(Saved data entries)
== Segment start ==

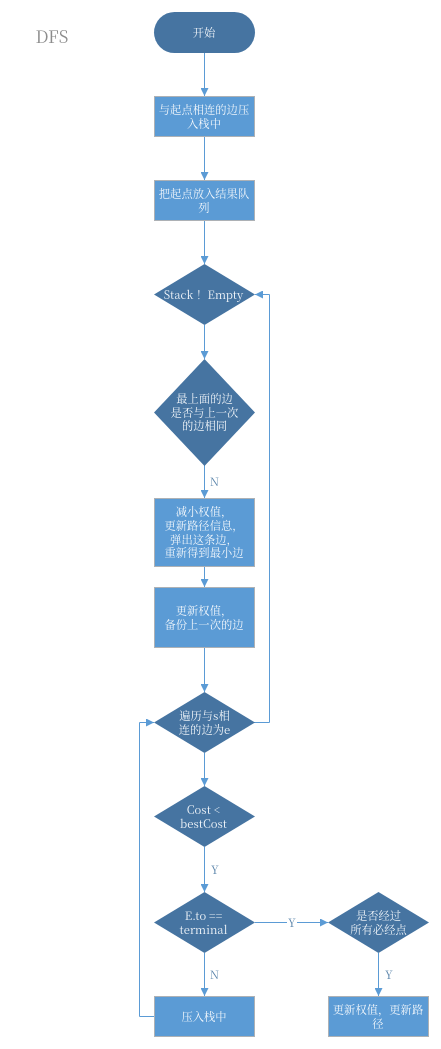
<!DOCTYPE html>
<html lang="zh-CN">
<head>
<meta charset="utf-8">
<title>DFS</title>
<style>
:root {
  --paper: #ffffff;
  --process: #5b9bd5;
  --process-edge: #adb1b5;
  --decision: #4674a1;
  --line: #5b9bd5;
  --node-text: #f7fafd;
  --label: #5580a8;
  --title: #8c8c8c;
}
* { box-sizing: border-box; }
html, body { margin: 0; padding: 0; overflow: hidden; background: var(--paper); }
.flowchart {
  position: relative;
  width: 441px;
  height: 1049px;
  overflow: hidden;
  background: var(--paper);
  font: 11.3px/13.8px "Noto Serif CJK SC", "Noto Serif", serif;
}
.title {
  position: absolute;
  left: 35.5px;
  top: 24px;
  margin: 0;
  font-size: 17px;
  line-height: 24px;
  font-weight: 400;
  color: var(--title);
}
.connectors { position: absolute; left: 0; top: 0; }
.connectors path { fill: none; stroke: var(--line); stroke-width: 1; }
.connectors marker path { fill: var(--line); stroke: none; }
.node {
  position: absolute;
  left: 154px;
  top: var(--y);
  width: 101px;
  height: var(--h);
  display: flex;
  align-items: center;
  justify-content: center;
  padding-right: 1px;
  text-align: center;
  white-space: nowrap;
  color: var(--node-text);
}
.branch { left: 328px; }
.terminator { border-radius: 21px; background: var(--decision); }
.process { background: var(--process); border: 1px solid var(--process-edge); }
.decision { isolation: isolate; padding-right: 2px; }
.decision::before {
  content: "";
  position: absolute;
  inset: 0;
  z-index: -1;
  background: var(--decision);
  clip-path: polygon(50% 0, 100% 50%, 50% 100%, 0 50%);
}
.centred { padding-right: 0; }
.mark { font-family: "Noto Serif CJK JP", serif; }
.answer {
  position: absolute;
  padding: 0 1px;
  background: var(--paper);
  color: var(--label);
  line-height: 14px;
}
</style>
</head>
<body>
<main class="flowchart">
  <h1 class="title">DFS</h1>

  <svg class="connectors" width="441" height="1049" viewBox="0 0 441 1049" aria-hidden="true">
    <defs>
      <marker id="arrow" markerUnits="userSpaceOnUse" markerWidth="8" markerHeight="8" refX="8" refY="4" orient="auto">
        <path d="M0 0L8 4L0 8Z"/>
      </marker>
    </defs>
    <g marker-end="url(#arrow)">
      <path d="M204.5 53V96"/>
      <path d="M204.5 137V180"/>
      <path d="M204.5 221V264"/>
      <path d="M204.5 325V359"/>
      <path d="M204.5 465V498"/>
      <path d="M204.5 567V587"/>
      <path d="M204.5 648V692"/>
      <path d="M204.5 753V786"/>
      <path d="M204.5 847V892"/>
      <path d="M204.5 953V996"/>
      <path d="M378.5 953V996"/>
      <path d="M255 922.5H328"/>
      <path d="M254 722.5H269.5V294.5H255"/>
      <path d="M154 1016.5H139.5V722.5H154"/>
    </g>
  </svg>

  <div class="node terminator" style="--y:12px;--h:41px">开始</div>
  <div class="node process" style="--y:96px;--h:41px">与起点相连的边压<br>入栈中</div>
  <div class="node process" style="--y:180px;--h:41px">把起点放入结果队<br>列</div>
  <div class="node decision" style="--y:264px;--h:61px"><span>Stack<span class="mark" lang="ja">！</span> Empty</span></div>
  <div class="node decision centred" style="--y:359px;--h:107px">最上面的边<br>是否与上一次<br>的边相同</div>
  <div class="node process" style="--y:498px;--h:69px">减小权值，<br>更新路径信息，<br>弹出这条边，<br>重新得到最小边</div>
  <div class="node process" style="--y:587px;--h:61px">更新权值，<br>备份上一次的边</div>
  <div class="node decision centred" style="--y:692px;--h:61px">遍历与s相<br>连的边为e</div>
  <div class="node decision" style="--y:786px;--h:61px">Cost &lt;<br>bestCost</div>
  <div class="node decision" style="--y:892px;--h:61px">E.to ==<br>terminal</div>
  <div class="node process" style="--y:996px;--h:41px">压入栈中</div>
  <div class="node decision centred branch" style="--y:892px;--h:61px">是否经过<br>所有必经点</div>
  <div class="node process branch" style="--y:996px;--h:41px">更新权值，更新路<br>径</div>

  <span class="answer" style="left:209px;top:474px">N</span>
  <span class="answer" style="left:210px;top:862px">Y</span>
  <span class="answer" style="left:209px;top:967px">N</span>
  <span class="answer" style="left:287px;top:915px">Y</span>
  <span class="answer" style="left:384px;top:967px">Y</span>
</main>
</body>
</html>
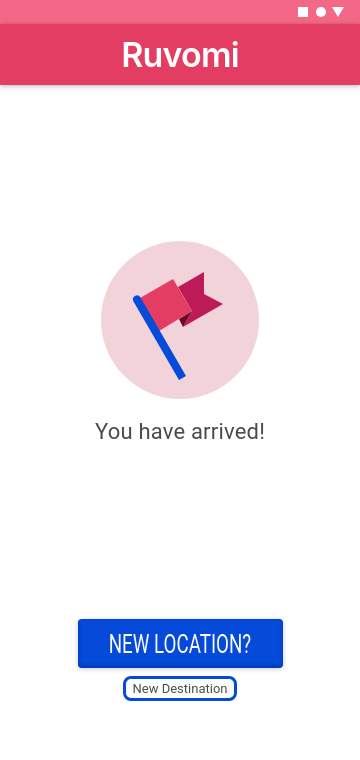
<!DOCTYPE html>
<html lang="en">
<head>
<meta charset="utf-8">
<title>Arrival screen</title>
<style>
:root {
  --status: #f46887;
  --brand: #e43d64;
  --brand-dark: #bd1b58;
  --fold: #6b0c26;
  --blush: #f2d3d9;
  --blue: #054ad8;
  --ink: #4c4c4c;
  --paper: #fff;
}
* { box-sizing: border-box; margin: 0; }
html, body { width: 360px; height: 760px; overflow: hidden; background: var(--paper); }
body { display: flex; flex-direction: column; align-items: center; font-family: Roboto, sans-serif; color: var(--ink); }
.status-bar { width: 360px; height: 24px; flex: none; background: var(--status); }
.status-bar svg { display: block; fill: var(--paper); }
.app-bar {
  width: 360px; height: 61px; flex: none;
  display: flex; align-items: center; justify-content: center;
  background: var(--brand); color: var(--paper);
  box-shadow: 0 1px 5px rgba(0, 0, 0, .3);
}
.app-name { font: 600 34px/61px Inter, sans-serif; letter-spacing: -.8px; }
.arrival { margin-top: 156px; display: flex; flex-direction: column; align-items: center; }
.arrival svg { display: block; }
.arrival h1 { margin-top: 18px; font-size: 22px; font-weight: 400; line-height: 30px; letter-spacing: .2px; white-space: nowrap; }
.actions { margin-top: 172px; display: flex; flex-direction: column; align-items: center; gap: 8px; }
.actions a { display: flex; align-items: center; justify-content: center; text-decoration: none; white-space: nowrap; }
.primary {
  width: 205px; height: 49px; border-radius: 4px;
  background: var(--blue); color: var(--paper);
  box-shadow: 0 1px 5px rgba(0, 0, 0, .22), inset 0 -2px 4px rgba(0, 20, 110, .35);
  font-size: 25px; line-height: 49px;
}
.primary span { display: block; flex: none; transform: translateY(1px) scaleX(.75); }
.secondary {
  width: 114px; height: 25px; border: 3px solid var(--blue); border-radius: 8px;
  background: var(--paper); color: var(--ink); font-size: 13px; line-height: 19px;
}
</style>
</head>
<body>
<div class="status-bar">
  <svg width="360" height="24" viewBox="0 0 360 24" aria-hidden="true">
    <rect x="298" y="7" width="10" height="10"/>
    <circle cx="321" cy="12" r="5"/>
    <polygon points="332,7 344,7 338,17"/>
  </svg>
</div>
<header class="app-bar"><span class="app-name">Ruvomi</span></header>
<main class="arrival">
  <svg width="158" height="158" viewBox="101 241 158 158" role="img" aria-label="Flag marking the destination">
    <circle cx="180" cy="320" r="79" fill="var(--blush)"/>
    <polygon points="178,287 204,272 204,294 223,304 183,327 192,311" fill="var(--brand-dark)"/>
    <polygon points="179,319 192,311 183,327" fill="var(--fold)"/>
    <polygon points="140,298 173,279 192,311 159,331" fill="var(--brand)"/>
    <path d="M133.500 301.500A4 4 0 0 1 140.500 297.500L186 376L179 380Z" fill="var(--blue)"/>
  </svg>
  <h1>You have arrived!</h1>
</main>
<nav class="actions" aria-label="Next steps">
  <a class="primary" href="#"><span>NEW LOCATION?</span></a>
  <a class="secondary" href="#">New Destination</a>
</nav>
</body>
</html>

== Segment end ==

■ Action item
Above are records with pictures; repeat the records exactly and leave the pictures out.

■ Answer space
<!DOCTYPE html>
<html lang="zh-CN">
<head>
<meta charset="utf-8">
<title>DFS</title>
<style>
:root {
  --paper: #ffffff;
  --process: #5b9bd5;
  --process-edge: #adb1b5;
  --decision: #4674a1;
  --line: #5b9bd5;
  --node-text: #f7fafd;
  --label: #5580a8;
  --title: #8c8c8c;
}
* { box-sizing: border-box; }
html, body { margin: 0; padding: 0; overflow: hidden; background: var(--paper); }
.flowchart {
  position: relative;
  width: 441px;
  height: 1049px;
  overflow: hidden;
  background: var(--paper);
  font: 11.3px/13.8px "Noto Serif CJK SC", "Noto Serif", serif;
}
.title {
  position: absolute;
  left: 35.5px;
  top: 24px;
  margin: 0;
  font-size: 17px;
  line-height: 24px;
  font-weight: 400;
  color: var(--title);
}
.connectors { position: absolute; left: 0; top: 0; }
.connectors path { fill: none; stroke: var(--line); stroke-width: 1; }
.connectors marker path { fill: var(--line); stroke: none; }
.node {
  position: absolute;
  left: 154px;
  top: var(--y);
  width: 101px;
  height: var(--h);
  display: flex;
  align-items: center;
  justify-content: center;
  padding-right: 1px;
  text-align: center;
  white-space: nowrap;
  color: var(--node-text);
}
.branch { left: 328px; }
.terminator { border-radius: 21px; background: var(--decision); }
.process { background: var(--process); border: 1px solid var(--process-edge); }
.decision { isolation: isolate; padding-right: 2px; }
.decision::before {
  content: "";
  position: absolute;
  inset: 0;
  z-index: -1;
  background: var(--decision);
  clip-path: polygon(50% 0, 100% 50%, 50% 100%, 0 50%);
}
.centred { padding-right: 0; }
.mark { font-family: "Noto Serif CJK JP", serif; }
.answer {
  position: absolute;
  padding: 0 1px;
  background: var(--paper);
  color: var(--label);
  line-height: 14px;
}
</style>
</head>
<body>
<main class="flowchart">
  <h1 class="title">DFS</h1>

  <svg class="connectors" width="441" height="1049" viewBox="0 0 441 1049" aria-hidden="true">
    <defs>
      <marker id="arrow" markerUnits="userSpaceOnUse" markerWidth="8" markerHeight="8" refX="8" refY="4" orient="auto">
        <path d="M0 0L8 4L0 8Z"/>
      </marker>
    </defs>
    <g marker-end="url(#arrow)">
      <path d="M204.5 53V96"/>
      <path d="M204.5 137V180"/>
      <path d="M204.5 221V264"/>
      <path d="M204.5 325V359"/>
      <path d="M204.5 465V498"/>
      <path d="M204.5 567V587"/>
      <path d="M204.5 648V692"/>
      <path d="M204.5 753V786"/>
      <path d="M204.5 847V892"/>
      <path d="M204.5 953V996"/>
      <path d="M378.5 953V996"/>
      <path d="M255 922.5H328"/>
      <path d="M254 722.5H269.5V294.5H255"/>
      <path d="M154 1016.5H139.5V722.5H154"/>
    </g>
  </svg>

  <div class="node terminator" style="--y:12px;--h:41px">开始</div>
  <div class="node process" style="--y:96px;--h:41px">与起点相连的边压<br>入栈中</div>
  <div class="node process" style="--y:180px;--h:41px">把起点放入结果队<br>列</div>
  <div class="node decision" style="--y:264px;--h:61px"><span>Stack<span class="mark" lang="ja">！</span> Empty</span></div>
  <div class="node decision centred" style="--y:359px;--h:107px">最上面的边<br>是否与上一次<br>的边相同</div>
  <div class="node process" style="--y:498px;--h:69px">减小权值，<br>更新路径信息，<br>弹出这条边，<br>重新得到最小边</div>
  <div class="node process" style="--y:587px;--h:61px">更新权值，<br>备份上一次的边</div>
  <div class="node decision centred" style="--y:692px;--h:61px">遍历与s相<br>连的边为e</div>
  <div class="node decision" style="--y:786px;--h:61px">Cost &lt;<br>bestCost</div>
  <div class="node decision" style="--y:892px;--h:61px">E.to ==<br>terminal</div>
  <div class="node process" style="--y:996px;--h:41px">压入栈中</div>
  <div class="node decision centred branch" style="--y:892px;--h:61px">是否经过<br>所有必经点</div>
  <div class="node process branch" style="--y:996px;--h:41px">更新权值，更新路<br>径</div>

  <span class="answer" style="left:209px;top:474px">N</span>
  <span class="answer" style="left:210px;top:862px">Y</span>
  <span class="answer" style="left:209px;top:967px">N</span>
  <span class="answer" style="left:287px;top:915px">Y</span>
  <span class="answer" style="left:384px;top:967px">Y</span>
</main>
</body>
</html>
<!DOCTYPE html>
<html lang="en">
<head>
<meta charset="utf-8">
<title>Arrival screen</title>
<style>
:root {
  --status: #f46887;
  --brand: #e43d64;
  --brand-dark: #bd1b58;
  --fold: #6b0c26;
  --blush: #f2d3d9;
  --blue: #054ad8;
  --ink: #4c4c4c;
  --paper: #fff;
}
* { box-sizing: border-box; margin: 0; }
html, body { width: 360px; height: 760px; overflow: hidden; background: var(--paper); }
body { display: flex; flex-direction: column; align-items: center; font-family: Roboto, sans-serif; color: var(--ink); }
.status-bar { width: 360px; height: 24px; flex: none; background: var(--status); }
.status-bar svg { display: block; fill: var(--paper); }
.app-bar {
  width: 360px; height: 61px; flex: none;
  display: flex; align-items: center; justify-content: center;
  background: var(--brand); color: var(--paper);
  box-shadow: 0 1px 5px rgba(0, 0, 0, .3);
}
.app-name { font: 600 34px/61px Inter, sans-serif; letter-spacing: -.8px; }
.arrival { margin-top: 156px; display: flex; flex-direction: column; align-items: center; }
.arrival svg { display: block; }
.arrival h1 { margin-top: 18px; font-size: 22px; font-weight: 400; line-height: 30px; letter-spacing: .2px; white-space: nowrap; }
.actions { margin-top: 172px; display: flex; flex-direction: column; align-items: center; gap: 8px; }
.actions a { display: flex; align-items: center; justify-content: center; text-decoration: none; white-space: nowrap; }
.primary {
  width: 205px; height: 49px; border-radius: 4px;
  background: var(--blue); color: var(--paper);
  box-shadow: 0 1px 5px rgba(0, 0, 0, .22), inset 0 -2px 4px rgba(0, 20, 110, .35);
  font-size: 25px; line-height: 49px;
}
.primary span { display: block; flex: none; transform: translateY(1px) scaleX(.75); }
.secondary {
  width: 114px; height: 25px; border: 3px solid var(--blue); border-radius: 8px;
  background: var(--paper); color: var(--ink); font-size: 13px; line-height: 19px;
}
</style>
</head>
<body>
<div class="status-bar">
  <svg width="360" height="24" viewBox="0 0 360 24" aria-hidden="true">
    <rect x="298" y="7" width="10" height="10"/>
    <circle cx="321" cy="12" r="5"/>
    <polygon points="332,7 344,7 338,17"/>
  </svg>
</div>
<header class="app-bar"><span class="app-name">Ruvomi</span></header>
<main class="arrival">
  <svg width="158" height="158" viewBox="101 241 158 158" role="img" aria-label="Flag marking the destination">
    <circle cx="180" cy="320" r="79" fill="var(--blush)"/>
    <polygon points="178,287 204,272 204,294 223,304 183,327 192,311" fill="var(--brand-dark)"/>
    <polygon points="179,319 192,311 183,327" fill="var(--fold)"/>
    <polygon points="140,298 173,279 192,311 159,331" fill="var(--brand)"/>
    <path d="M133.500 301.500A4 4 0 0 1 140.500 297.500L186 376L179 380Z" fill="var(--blue)"/>
  </svg>
  <h1>You have arrived!</h1>
</main>
<nav class="actions" aria-label="Next steps">
  <a class="primary" href="#"><span>NEW LOCATION?</span></a>
  <a class="secondary" href="#">New Destination</a>
</nav>
</body>
</html>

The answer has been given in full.